══ Record excerpts ══

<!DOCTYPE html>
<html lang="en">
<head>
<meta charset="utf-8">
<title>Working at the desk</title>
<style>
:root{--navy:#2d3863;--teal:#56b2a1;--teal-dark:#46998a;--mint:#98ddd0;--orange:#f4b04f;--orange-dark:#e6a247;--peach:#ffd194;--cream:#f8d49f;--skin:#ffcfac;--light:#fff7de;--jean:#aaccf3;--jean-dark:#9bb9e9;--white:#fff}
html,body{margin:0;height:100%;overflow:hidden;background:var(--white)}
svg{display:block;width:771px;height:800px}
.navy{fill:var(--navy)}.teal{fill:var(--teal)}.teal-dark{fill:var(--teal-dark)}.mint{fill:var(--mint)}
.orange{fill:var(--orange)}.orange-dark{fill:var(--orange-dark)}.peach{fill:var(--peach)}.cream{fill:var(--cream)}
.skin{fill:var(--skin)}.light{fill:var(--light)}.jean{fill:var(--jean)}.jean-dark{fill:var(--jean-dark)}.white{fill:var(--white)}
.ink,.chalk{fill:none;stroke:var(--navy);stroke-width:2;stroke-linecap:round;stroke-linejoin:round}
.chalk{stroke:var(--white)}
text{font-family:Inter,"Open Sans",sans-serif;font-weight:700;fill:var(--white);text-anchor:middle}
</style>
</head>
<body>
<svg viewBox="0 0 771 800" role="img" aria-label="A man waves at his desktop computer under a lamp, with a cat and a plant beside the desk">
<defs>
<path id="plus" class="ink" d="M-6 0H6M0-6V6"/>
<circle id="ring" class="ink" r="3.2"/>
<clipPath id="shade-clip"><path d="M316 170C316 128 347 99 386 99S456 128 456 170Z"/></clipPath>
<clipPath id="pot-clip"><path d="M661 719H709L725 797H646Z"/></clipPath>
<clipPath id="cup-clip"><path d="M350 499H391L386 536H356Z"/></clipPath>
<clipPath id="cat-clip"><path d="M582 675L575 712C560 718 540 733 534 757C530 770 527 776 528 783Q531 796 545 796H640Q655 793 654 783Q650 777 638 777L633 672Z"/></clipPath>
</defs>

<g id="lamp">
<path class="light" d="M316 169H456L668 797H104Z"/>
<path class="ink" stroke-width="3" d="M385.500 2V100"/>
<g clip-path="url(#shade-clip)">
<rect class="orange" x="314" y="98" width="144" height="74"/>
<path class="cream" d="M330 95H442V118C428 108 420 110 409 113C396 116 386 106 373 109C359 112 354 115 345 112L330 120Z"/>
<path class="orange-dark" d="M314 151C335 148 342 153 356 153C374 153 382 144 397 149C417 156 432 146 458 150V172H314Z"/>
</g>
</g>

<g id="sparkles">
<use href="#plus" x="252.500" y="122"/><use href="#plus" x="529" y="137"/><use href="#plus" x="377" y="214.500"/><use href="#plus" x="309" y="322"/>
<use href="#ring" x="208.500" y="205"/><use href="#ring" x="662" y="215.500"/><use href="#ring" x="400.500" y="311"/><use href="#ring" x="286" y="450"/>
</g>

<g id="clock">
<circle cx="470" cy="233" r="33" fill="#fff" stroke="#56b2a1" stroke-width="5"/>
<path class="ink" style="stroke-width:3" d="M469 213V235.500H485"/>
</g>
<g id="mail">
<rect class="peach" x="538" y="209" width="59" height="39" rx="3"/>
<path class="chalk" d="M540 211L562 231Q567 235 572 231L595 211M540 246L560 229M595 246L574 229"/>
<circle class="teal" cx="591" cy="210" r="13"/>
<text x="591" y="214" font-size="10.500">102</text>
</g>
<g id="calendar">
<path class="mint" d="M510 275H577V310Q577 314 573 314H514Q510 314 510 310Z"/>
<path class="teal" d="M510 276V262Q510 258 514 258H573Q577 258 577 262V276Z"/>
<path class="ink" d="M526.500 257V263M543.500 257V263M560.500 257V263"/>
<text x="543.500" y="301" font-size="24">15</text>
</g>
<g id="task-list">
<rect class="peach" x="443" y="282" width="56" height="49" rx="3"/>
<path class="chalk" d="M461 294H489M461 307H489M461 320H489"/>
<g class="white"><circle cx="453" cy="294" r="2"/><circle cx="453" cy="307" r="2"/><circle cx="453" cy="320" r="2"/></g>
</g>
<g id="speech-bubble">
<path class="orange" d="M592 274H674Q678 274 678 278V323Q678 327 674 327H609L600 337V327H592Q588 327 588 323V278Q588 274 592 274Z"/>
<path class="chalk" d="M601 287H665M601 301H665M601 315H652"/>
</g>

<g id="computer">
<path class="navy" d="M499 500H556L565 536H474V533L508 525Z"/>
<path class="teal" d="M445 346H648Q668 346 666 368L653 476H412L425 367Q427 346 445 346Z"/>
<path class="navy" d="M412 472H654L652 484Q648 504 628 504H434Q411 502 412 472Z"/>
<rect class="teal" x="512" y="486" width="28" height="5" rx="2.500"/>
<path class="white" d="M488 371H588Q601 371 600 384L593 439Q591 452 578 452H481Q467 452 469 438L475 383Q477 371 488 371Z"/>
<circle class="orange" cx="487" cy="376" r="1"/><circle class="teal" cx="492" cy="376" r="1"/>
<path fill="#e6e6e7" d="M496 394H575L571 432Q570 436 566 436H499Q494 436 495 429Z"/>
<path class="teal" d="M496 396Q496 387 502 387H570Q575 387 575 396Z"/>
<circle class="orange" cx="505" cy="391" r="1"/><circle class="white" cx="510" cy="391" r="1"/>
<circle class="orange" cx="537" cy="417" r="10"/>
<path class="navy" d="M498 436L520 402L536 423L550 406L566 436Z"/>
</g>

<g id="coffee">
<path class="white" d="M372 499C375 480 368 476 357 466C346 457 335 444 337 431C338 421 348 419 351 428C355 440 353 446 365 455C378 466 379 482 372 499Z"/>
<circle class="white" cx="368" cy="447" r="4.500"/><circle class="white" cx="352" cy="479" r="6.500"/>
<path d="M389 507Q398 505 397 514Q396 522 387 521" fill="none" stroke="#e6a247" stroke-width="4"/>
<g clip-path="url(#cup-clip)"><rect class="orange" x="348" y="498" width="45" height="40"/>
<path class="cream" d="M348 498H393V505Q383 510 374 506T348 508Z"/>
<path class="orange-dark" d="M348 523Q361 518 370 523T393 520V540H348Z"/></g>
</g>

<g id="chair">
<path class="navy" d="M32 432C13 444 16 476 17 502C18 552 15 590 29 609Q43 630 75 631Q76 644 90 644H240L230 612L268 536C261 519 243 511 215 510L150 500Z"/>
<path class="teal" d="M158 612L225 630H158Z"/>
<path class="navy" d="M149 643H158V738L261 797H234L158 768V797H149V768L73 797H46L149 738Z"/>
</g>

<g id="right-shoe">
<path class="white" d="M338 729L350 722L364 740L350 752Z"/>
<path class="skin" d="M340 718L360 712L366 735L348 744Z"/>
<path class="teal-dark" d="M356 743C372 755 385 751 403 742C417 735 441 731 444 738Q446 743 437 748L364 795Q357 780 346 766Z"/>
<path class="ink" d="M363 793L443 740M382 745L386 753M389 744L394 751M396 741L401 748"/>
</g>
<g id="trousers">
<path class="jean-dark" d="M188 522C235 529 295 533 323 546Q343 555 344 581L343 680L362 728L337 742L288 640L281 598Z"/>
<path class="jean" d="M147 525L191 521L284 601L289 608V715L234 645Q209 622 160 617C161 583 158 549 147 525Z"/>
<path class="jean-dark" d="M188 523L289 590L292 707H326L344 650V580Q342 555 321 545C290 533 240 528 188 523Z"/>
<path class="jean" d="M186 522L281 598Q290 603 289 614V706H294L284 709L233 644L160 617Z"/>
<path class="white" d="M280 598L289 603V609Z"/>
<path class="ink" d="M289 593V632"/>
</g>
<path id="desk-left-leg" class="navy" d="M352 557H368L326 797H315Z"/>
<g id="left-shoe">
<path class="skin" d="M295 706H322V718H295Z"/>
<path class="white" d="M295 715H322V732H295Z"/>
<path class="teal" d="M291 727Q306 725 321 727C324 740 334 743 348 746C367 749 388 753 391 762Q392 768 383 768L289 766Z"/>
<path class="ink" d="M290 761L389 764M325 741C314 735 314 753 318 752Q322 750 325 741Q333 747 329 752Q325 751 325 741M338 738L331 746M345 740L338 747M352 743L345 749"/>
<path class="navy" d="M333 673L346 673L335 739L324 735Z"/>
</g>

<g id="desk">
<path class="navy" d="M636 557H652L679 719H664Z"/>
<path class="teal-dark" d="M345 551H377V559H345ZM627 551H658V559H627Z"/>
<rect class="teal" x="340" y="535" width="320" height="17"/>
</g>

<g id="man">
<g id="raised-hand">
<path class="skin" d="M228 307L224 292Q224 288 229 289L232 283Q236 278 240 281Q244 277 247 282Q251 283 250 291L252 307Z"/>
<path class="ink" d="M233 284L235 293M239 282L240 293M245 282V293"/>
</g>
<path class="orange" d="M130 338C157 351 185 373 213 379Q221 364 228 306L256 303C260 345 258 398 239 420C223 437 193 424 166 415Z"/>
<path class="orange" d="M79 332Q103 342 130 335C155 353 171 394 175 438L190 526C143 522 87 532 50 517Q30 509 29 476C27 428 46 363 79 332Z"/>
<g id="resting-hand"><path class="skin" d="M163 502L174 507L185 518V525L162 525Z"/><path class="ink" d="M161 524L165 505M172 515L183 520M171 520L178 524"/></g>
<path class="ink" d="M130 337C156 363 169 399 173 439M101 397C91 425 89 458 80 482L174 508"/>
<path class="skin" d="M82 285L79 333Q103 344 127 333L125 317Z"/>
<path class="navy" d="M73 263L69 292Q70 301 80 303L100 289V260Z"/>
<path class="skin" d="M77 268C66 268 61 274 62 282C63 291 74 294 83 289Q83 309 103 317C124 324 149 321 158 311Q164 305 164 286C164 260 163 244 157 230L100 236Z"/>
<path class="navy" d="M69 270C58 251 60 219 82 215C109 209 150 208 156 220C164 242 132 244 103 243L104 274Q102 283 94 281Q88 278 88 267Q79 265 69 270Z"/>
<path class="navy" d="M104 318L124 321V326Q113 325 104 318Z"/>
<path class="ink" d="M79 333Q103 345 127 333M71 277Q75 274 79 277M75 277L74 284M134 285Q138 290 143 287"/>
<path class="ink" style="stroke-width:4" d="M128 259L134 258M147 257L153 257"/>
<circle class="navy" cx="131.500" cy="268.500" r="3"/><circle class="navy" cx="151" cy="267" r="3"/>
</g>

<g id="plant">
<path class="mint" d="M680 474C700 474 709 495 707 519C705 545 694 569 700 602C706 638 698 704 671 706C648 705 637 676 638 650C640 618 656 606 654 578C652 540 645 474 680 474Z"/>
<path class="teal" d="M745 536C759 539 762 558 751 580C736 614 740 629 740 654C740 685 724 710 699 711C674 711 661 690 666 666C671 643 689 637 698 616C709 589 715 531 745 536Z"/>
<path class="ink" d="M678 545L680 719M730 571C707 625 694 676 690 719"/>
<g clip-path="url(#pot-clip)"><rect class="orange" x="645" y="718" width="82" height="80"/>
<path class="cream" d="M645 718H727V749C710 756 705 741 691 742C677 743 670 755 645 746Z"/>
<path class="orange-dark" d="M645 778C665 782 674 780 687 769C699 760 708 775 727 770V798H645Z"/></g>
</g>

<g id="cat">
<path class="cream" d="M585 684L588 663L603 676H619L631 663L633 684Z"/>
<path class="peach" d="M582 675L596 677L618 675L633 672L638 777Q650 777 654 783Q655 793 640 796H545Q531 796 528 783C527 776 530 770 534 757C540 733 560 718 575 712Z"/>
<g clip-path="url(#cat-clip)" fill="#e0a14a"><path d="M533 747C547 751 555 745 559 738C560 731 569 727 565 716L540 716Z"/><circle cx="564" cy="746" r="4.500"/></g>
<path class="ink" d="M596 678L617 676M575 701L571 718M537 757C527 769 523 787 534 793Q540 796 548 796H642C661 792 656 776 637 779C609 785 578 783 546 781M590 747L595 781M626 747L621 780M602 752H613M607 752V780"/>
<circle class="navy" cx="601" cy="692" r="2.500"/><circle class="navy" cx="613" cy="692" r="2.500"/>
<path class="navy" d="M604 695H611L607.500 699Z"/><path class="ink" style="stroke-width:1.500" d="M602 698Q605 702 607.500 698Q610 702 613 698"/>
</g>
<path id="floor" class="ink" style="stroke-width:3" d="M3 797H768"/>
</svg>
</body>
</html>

═══

§ Task item:
Show all lines above holding "font".

§ Written solution:
text{font-family:Inter,"Open Sans",sans-serif;font-weight:700;fill:var(--white);text-anchor:middle}
<text x="591" y="214" font-size="10.500">102</text>
<text x="543.500" y="301" font-size="24">15</text>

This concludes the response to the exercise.